#### What needs to be done
A precise copy of the data is required, with every picture left out.

#### Records shown
====

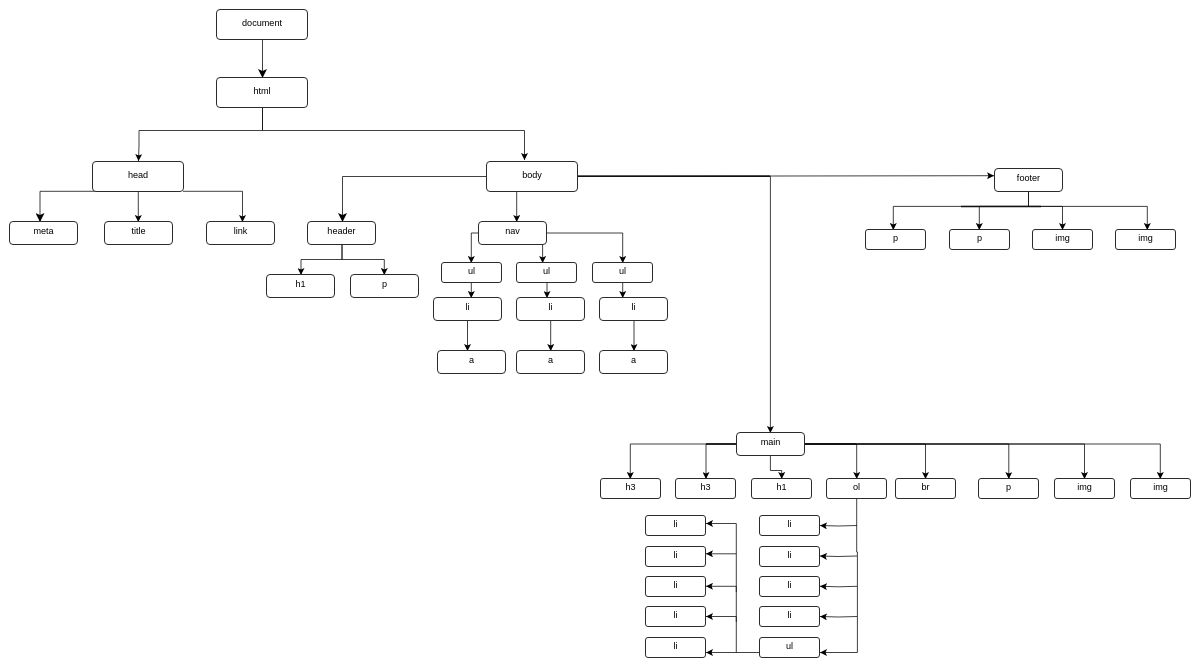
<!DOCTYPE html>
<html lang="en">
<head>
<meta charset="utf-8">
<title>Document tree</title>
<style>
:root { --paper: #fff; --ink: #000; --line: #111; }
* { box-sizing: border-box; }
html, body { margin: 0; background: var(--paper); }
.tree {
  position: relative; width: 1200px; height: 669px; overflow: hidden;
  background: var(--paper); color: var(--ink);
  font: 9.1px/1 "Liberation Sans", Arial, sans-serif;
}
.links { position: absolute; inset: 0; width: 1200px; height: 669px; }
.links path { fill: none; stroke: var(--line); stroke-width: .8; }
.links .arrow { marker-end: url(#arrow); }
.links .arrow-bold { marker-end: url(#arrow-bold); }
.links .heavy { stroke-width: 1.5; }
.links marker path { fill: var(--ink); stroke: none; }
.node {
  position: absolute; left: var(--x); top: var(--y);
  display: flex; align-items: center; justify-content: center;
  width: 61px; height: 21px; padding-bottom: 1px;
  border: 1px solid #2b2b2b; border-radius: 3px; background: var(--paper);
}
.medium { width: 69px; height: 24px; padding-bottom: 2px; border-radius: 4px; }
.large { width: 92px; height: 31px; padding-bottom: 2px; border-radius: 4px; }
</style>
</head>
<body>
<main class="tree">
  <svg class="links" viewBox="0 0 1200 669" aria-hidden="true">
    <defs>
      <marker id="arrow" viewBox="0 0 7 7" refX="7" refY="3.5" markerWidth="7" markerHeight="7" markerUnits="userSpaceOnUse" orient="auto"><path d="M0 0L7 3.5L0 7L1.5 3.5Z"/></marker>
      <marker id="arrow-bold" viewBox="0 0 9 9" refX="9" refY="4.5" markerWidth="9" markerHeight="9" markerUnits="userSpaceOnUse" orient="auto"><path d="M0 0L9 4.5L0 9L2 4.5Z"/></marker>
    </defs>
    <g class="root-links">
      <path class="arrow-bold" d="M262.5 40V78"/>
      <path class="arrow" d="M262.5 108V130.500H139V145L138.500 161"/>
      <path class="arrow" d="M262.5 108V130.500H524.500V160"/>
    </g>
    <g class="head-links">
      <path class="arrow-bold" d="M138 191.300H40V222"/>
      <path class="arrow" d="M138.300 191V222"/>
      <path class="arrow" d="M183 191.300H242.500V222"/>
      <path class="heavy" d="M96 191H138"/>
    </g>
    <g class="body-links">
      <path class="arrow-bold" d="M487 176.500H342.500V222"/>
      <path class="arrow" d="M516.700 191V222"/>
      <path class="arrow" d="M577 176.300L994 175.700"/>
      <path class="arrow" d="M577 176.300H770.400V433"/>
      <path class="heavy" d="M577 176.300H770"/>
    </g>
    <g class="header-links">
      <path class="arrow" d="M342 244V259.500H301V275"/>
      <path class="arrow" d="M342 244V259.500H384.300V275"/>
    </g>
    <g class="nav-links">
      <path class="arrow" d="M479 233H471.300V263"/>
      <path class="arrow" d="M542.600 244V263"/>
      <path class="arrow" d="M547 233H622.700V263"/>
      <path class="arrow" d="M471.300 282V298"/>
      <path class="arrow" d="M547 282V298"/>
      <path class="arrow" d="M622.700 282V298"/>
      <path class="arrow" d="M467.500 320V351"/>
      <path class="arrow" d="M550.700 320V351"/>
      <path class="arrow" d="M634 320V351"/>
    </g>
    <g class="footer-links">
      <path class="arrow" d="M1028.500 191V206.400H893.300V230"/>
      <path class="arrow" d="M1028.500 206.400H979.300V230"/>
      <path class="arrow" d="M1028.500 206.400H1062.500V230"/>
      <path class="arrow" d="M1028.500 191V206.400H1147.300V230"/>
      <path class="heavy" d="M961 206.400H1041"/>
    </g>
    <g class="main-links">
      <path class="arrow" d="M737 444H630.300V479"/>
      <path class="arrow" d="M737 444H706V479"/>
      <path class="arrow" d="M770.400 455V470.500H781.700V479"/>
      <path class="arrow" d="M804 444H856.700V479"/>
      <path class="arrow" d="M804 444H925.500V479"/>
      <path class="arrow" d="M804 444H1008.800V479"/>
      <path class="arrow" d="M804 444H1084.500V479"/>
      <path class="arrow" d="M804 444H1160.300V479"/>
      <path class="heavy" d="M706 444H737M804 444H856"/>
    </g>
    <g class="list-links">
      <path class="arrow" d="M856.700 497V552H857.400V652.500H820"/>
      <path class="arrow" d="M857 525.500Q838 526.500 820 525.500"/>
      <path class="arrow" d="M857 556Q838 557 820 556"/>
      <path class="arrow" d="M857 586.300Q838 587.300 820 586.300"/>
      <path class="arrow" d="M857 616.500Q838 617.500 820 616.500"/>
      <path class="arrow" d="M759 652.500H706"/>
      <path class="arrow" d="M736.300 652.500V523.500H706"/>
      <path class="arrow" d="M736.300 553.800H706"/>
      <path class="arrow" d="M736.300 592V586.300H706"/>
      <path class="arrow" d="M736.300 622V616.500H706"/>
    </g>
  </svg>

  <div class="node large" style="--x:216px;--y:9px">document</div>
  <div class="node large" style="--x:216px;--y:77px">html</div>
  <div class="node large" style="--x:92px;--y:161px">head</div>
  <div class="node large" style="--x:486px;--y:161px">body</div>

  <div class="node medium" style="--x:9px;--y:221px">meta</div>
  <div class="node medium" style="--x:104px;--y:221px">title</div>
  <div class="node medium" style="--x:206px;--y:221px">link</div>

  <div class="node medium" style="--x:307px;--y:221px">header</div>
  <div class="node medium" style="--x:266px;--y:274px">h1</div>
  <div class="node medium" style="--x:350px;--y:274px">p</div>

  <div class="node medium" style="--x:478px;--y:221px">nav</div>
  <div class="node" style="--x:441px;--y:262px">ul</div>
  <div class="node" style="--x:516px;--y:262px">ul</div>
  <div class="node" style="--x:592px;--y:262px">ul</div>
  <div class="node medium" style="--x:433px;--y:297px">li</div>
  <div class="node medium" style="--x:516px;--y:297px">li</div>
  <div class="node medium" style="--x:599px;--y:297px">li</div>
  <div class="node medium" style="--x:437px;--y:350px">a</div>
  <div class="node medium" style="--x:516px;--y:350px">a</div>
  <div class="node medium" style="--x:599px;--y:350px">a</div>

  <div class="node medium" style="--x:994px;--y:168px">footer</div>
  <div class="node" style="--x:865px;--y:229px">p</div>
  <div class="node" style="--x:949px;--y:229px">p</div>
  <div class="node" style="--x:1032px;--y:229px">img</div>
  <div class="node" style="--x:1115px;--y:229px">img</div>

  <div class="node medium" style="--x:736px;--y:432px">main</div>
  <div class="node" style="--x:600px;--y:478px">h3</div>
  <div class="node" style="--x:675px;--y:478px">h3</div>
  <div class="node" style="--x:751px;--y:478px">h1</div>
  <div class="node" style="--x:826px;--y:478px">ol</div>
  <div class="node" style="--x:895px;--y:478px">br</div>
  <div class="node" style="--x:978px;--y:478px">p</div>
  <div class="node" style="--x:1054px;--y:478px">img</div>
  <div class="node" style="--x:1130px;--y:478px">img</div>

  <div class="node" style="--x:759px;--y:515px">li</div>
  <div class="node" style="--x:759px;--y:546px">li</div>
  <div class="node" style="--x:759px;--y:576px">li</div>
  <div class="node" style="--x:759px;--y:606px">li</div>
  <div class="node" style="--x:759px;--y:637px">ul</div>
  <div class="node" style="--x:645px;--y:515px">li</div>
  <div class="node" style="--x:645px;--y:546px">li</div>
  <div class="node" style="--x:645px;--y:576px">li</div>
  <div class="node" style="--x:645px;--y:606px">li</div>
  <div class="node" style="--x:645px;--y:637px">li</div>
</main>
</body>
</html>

====

#### Answer box
<!DOCTYPE html>
<html lang="en">
<head>
<meta charset="utf-8">
<title>Document tree</title>
<style>
:root { --paper: #fff; --ink: #000; --line: #111; }
* { box-sizing: border-box; }
html, body { margin: 0; background: var(--paper); }
.tree {
  position: relative; width: 1200px; height: 669px; overflow: hidden;
  background: var(--paper); color: var(--ink);
  font: 9.1px/1 "Liberation Sans", Arial, sans-serif;
}
.links { position: absolute; inset: 0; width: 1200px; height: 669px; }
.links path { fill: none; stroke: var(--line); stroke-width: .8; }
.links .arrow { marker-end: url(#arrow); }
.links .arrow-bold { marker-end: url(#arrow-bold); }
.links .heavy { stroke-width: 1.5; }
.links marker path { fill: var(--ink); stroke: none; }
.node {
  position: absolute; left: var(--x); top: var(--y);
  display: flex; align-items: center; justify-content: center;
  width: 61px; height: 21px; padding-bottom: 1px;
  border: 1px solid #2b2b2b; border-radius: 3px; background: var(--paper);
}
.medium { width: 69px; height: 24px; padding-bottom: 2px; border-radius: 4px; }
.large { width: 92px; height: 31px; padding-bottom: 2px; border-radius: 4px; }
</style>
</head>
<body>
<main class="tree">
  <svg class="links" viewBox="0 0 1200 669" aria-hidden="true">
    <defs>
      <marker id="arrow" viewBox="0 0 7 7" refX="7" refY="3.5" markerWidth="7" markerHeight="7" markerUnits="userSpaceOnUse" orient="auto"><path d="M0 0L7 3.5L0 7L1.5 3.5Z"/></marker>
      <marker id="arrow-bold" viewBox="0 0 9 9" refX="9" refY="4.5" markerWidth="9" markerHeight="9" markerUnits="userSpaceOnUse" orient="auto"><path d="M0 0L9 4.5L0 9L2 4.5Z"/></marker>
    </defs>
    <g class="root-links">
      <path class="arrow-bold" d="M262.5 40V78"/>
      <path class="arrow" d="M262.5 108V130.500H139V145L138.500 161"/>
      <path class="arrow" d="M262.5 108V130.500H524.500V160"/>
    </g>
    <g class="head-links">
      <path class="arrow-bold" d="M138 191.300H40V222"/>
      <path class="arrow" d="M138.300 191V222"/>
      <path class="arrow" d="M183 191.300H242.500V222"/>
      <path class="heavy" d="M96 191H138"/>
    </g>
    <g class="body-links">
      <path class="arrow-bold" d="M487 176.500H342.500V222"/>
      <path class="arrow" d="M516.700 191V222"/>
      <path class="arrow" d="M577 176.300L994 175.700"/>
      <path class="arrow" d="M577 176.300H770.400V433"/>
      <path class="heavy" d="M577 176.300H770"/>
    </g>
    <g class="header-links">
      <path class="arrow" d="M342 244V259.500H301V275"/>
      <path class="arrow" d="M342 244V259.500H384.300V275"/>
    </g>
    <g class="nav-links">
      <path class="arrow" d="M479 233H471.300V263"/>
      <path class="arrow" d="M542.600 244V263"/>
      <path class="arrow" d="M547 233H622.700V263"/>
      <path class="arrow" d="M471.300 282V298"/>
      <path class="arrow" d="M547 282V298"/>
      <path class="arrow" d="M622.700 282V298"/>
      <path class="arrow" d="M467.500 320V351"/>
      <path class="arrow" d="M550.700 320V351"/>
      <path class="arrow" d="M634 320V351"/>
    </g>
    <g class="footer-links">
      <path class="arrow" d="M1028.500 191V206.400H893.300V230"/>
      <path class="arrow" d="M1028.500 206.400H979.300V230"/>
      <path class="arrow" d="M1028.500 206.400H1062.500V230"/>
      <path class="arrow" d="M1028.500 191V206.400H1147.300V230"/>
      <path class="heavy" d="M961 206.400H1041"/>
    </g>
    <g class="main-links">
      <path class="arrow" d="M737 444H630.300V479"/>
      <path class="arrow" d="M737 444H706V479"/>
      <path class="arrow" d="M770.400 455V470.500H781.700V479"/>
      <path class="arrow" d="M804 444H856.700V479"/>
      <path class="arrow" d="M804 444H925.500V479"/>
      <path class="arrow" d="M804 444H1008.800V479"/>
      <path class="arrow" d="M804 444H1084.500V479"/>
      <path class="arrow" d="M804 444H1160.300V479"/>
      <path class="heavy" d="M706 444H737M804 444H856"/>
    </g>
    <g class="list-links">
      <path class="arrow" d="M856.700 497V552H857.400V652.500H820"/>
      <path class="arrow" d="M857 525.500Q838 526.500 820 525.500"/>
      <path class="arrow" d="M857 556Q838 557 820 556"/>
      <path class="arrow" d="M857 586.300Q838 587.300 820 586.300"/>
      <path class="arrow" d="M857 616.500Q838 617.500 820 616.500"/>
      <path class="arrow" d="M759 652.500H706"/>
      <path class="arrow" d="M736.300 652.500V523.500H706"/>
      <path class="arrow" d="M736.300 553.800H706"/>
      <path class="arrow" d="M736.300 592V586.300H706"/>
      <path class="arrow" d="M736.300 622V616.500H706"/>
    </g>
  </svg>

  <div class="node large" style="--x:216px;--y:9px">document</div>
  <div class="node large" style="--x:216px;--y:77px">html</div>
  <div class="node large" style="--x:92px;--y:161px">head</div>
  <div class="node large" style="--x:486px;--y:161px">body</div>

  <div class="node medium" style="--x:9px;--y:221px">meta</div>
  <div class="node medium" style="--x:104px;--y:221px">title</div>
  <div class="node medium" style="--x:206px;--y:221px">link</div>

  <div class="node medium" style="--x:307px;--y:221px">header</div>
  <div class="node medium" style="--x:266px;--y:274px">h1</div>
  <div class="node medium" style="--x:350px;--y:274px">p</div>

  <div class="node medium" style="--x:478px;--y:221px">nav</div>
  <div class="node" style="--x:441px;--y:262px">ul</div>
  <div class="node" style="--x:516px;--y:262px">ul</div>
  <div class="node" style="--x:592px;--y:262px">ul</div>
  <div class="node medium" style="--x:433px;--y:297px">li</div>
  <div class="node medium" style="--x:516px;--y:297px">li</div>
  <div class="node medium" style="--x:599px;--y:297px">li</div>
  <div class="node medium" style="--x:437px;--y:350px">a</div>
  <div class="node medium" style="--x:516px;--y:350px">a</div>
  <div class="node medium" style="--x:599px;--y:350px">a</div>

  <div class="node medium" style="--x:994px;--y:168px">footer</div>
  <div class="node" style="--x:865px;--y:229px">p</div>
  <div class="node" style="--x:949px;--y:229px">p</div>
  <div class="node" style="--x:1032px;--y:229px">img</div>
  <div class="node" style="--x:1115px;--y:229px">img</div>

  <div class="node medium" style="--x:736px;--y:432px">main</div>
  <div class="node" style="--x:600px;--y:478px">h3</div>
  <div class="node" style="--x:675px;--y:478px">h3</div>
  <div class="node" style="--x:751px;--y:478px">h1</div>
  <div class="node" style="--x:826px;--y:478px">ol</div>
  <div class="node" style="--x:895px;--y:478px">br</div>
  <div class="node" style="--x:978px;--y:478px">p</div>
  <div class="node" style="--x:1054px;--y:478px">img</div>
  <div class="node" style="--x:1130px;--y:478px">img</div>

  <div class="node" style="--x:759px;--y:515px">li</div>
  <div class="node" style="--x:759px;--y:546px">li</div>
  <div class="node" style="--x:759px;--y:576px">li</div>
  <div class="node" style="--x:759px;--y:606px">li</div>
  <div class="node" style="--x:759px;--y:637px">ul</div>
  <div class="node" style="--x:645px;--y:515px">li</div>
  <div class="node" style="--x:645px;--y:546px">li</div>
  <div class="node" style="--x:645px;--y:576px">li</div>
  <div class="node" style="--x:645px;--y:606px">li</div>
  <div class="node" style="--x:645px;--y:637px">li</div>
</main>
</body>
</html>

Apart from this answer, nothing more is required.